**What is required**
Extract the lines that carry the string "height" from the listing.

**Records shown**
********
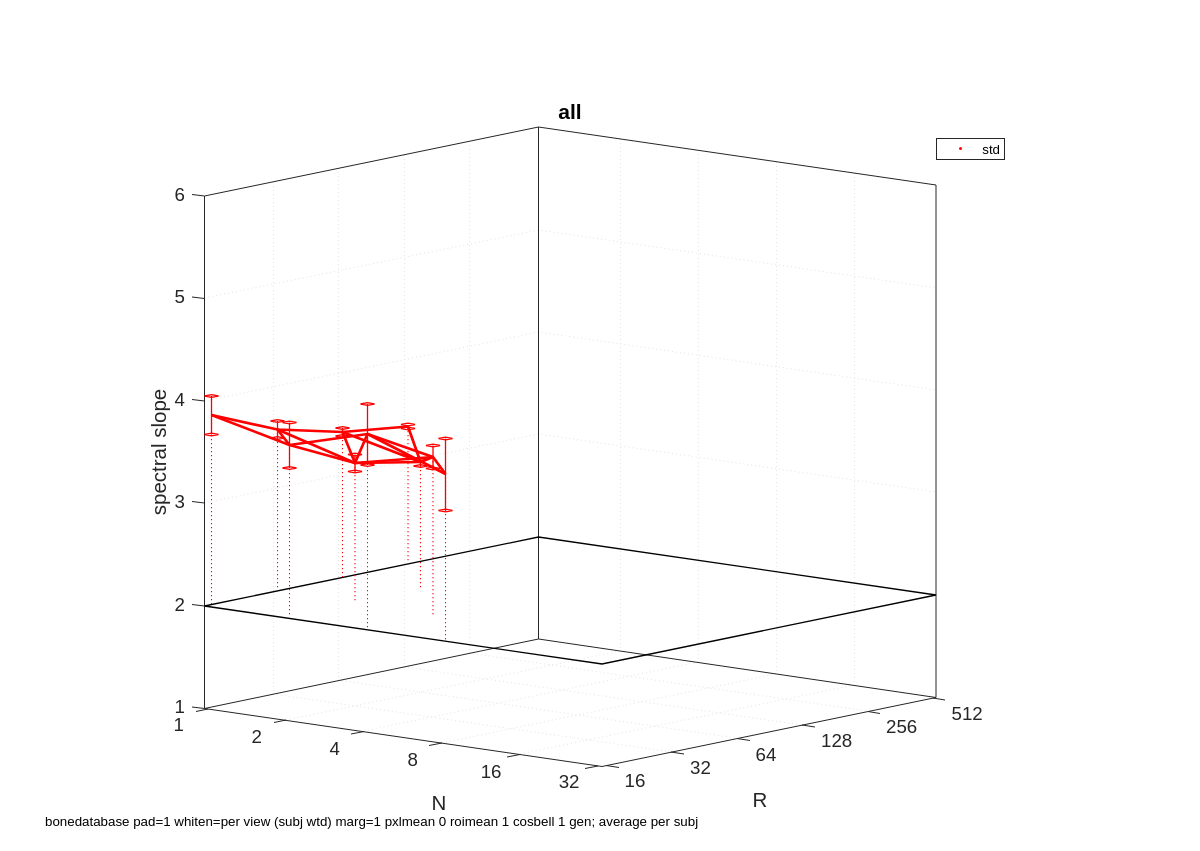
<!DOCTYPE html>
<html lang="en">
<head>
<meta charset="utf-8">
<title>Spectral slope by N and R</title>
<style>
:root { --paper: #fff; --ink: #000; --axis: #262626; --grid: #e4e4e4; --series: #f00; }
* { box-sizing: border-box; margin: 0; }
html, body { width: 1200px; height: 851px; overflow: hidden; background: var(--paper); }
.figure { position: relative; width: 1200px; height: 851px; font-family: "Liberation Sans", Arial, sans-serif; color: var(--ink); }
.plot { position: absolute; inset: 0; display: block; }
.title { position: absolute; left: 470px; top: 100px; width: 200px; text-align: center; font-size: 21px; line-height: 24px; font-weight: 700; }
.legend { position: absolute; left: 936px; top: 138px; width: 69px; height: 22px; border: 1px solid var(--axis); background: var(--paper); display: flex; align-items: center; justify-content: space-between; padding: 1px 4px 0 22px; font-size: 13.3px; }
.legend-dot { width: 3px; height: 3px; border-radius: 50%; background: var(--series); margin-top: -2px; }
.caption { position: absolute; left: 45px; top: 814px; font-size: 13.33px; line-height: 16px; white-space: nowrap; }
.grid { stroke: var(--grid); stroke-dasharray: 1 3; fill: none; }
.box { stroke: var(--axis); fill: none; }
.plane { stroke: var(--ink); stroke-width: 1.3; fill: none; }
.drop { stroke: var(--series); stroke-width: 1.1; stroke-dasharray: 1.3 2.7; fill: none; }
.error { stroke: var(--series); stroke-width: 1.3; fill: none; }
.mesh { stroke: var(--series); stroke-width: 2.7; stroke-linejoin: round; fill: none; }
.ticks { fill: var(--axis); font-size: 18.7px; }
.names { fill: var(--axis); font-size: 20.5px; text-anchor: middle; }
.end { text-anchor: end; }
.mid { text-anchor: middle; }
</style>
</head>
<body>
<main class="figure">
  <svg class="plot" width="1200" height="851" viewBox="0 0 1200 851" role="img" aria-label="3D plot of spectral slope against N and R">
    <defs>
      <path id="cap" d="M-7 0L0-1.3L7 0L0 1.3Z"/>
    </defs>
    <g class="grid">
      <path d="M204.5 298L538.5 230L936 288M204.5 401L538.5 332L936 390M204.5 503L538.5 434L936 492"/>
      <path d="M273.5 182V694M338.5 168V680M404.5 155V667M469.5 141V653"/>
      <path d="M620.5 139V651M698.5 150V662M776.5 162V674M854.5 173V685"/>
      <path d="M273 694L671 752M338 680L736 738M404 667L802 725M469 653L867 711"/>
      <path d="M286 720L620 651M364 731L698 662M442 743L776 674M520 754L854 685"/>
    </g>
    <g class="box">
      <path d="M204.5 708.5V196L538.5 127L936 185V697.5L602 766.5L204.5 708.5L538.5 639L936 697.5M538.5 127V639"/>
      <path d="M204.5 196L192 194.5M204.5 298.5L192 297M204.5 401L192 399.5M204.5 503L192 501.5M204.5 606L192 604.5M204.5 708.5L192 707"/>
      <path d="M208 709L196 711.5M286 720L274 722.5M364 731.5L351 734M442 743L429 745.5M520 754.5L507 757M598 766L585 768.5"/>
      <path d="M606 765.5L619 767.5M671 752L684 754M737 738.5L750 740.5M802 725L815 727M868 711.5L880 713.5M933 698L945 700"/>
    </g>
    <path class="plane" d="M204.5 606L538.5 537L936 595L602 664Z"/>
    <g class="drop">
      <path d="M211.5 415V604M277.5 430V590M342.5 432V577M408 427V563"/>
      <path d="M289.5 445V616M355 463V603M420.5 462V588"/>
      <path d="M367.5 434V628M433 457V615M445.5 474V640"/>
    </g>
    <g class="error">
      <path d="M211.5 396V434.5M277.5 421V438M342.5 428V436M408 425V428.5M289.5 422.5V468M355 454.5V471.5M420.5 459V466M367.5 404V465M433 445.5V468.5M445.5 438.5V510.5"/>
      <use href="#cap" x="211.5" y="396"/><use href="#cap" x="211.5" y="434.5"/>
      <use href="#cap" x="277.5" y="421"/><use href="#cap" x="277.5" y="438"/>
      <use href="#cap" x="342.5" y="428"/><use href="#cap" x="342.5" y="436"/>
      <use href="#cap" x="408" y="424.5"/><use href="#cap" x="408" y="428.5"/>
      <use href="#cap" x="289.5" y="422.5"/><use href="#cap" x="289.5" y="468"/>
      <use href="#cap" x="355" y="454.5"/><use href="#cap" x="355" y="471.5"/>
      <use href="#cap" x="420.5" y="459"/><use href="#cap" x="420.5" y="466"/>
      <use href="#cap" x="367.5" y="404"/><use href="#cap" x="367.5" y="465"/>
      <use href="#cap" x="433" y="445.5"/><use href="#cap" x="433" y="468.5"/>
      <use href="#cap" x="445.5" y="438.5"/><use href="#cap" x="445.5" y="510.5"/>
    </g>
    <g class="mesh">
      <path d="M211.5 415L289.5 445L367.5 434L445.5 474M277.5 429.5L355 463L433 457M342.5 432L420.5 462"/>
      <path d="M211.5 415L277.5 429.5L342.5 432L408 426.5M289.5 445L355 463L420.5 462M367.5 434L433 457"/>
      <path d="M277.5 429.5L289.5 445M342.5 432L355 463L367.5 434M408 426.5L420.5 462L433 457L445.5 474"/>
    </g>
    <g class="ticks">
      <g class="end">
        <text x="185" y="201">6</text><text x="185" y="303">5</text><text x="185" y="406">4</text>
        <text x="185" y="508">3</text><text x="185" y="611">2</text><text x="185" y="713">1</text>
        <text x="184" y="731">1</text><text x="262" y="743">2</text><text x="340" y="755">4</text>
        <text x="418" y="766">8</text><text x="501.500" y="778">16</text><text x="579.500" y="788">32</text>
      </g>
      <text x="624.500" y="787">16</text><text x="690" y="774">32</text><text x="755.500" y="761">64</text>
      <text x="821" y="747">128</text><text x="886" y="733">256</text><text x="951.500" y="720">512</text>
    </g>
    <g class="names">
      <text x="439" y="810">N</text>
      <text x="760" y="807">R</text>
      <text transform="translate(166 452) rotate(-90)">spectral slope</text>
    </g>
  </svg>
  <h1 class="title">all</h1>
  <div class="legend"><span class="legend-dot"></span><span>std</span></div>
  <p class="caption">bonedatabase pad=1 whiten=per view (subj wtd) marg=1 pxlmean 0 roimean 1 cosbell 1 gen; average per subj</p>
</main>
</body>
</html>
********
**Response**
html, body { width: 1200px; height: 851px; overflow: hidden; background: var(--paper); }
.figure { position: relative; width: 1200px; height: 851px; font-family: "Liberation Sans", Arial, sans-serif; color: var(--ink); }
.title { position: absolute; left: 470px; top: 100px; width: 200px; text-align: center; font-size: 21px; line-height: 24px; font-weight: 700; }
.legend { position: absolute; left: 936px; top: 138px; width: 69px; height: 22px; border: 1px solid var(--axis); background: var(--paper); display: flex; align-items: center; justify-content: space-between; padding: 1px 4px 0 22px; font-size: 13.3px; }
.legend-dot { width: 3px; height: 3px; border-radius: 50%; background: var(--series); margin-top: -2px; }
.caption { position: absolute; left: 45px; top: 814px; font-size: 13.33px; line-height: 16px; white-space: nowrap; }
  <svg class="plot" width="1200" height="851" viewBox="0 0 1200 851" role="img" aria-label="3D plot of spectral slope against N and R">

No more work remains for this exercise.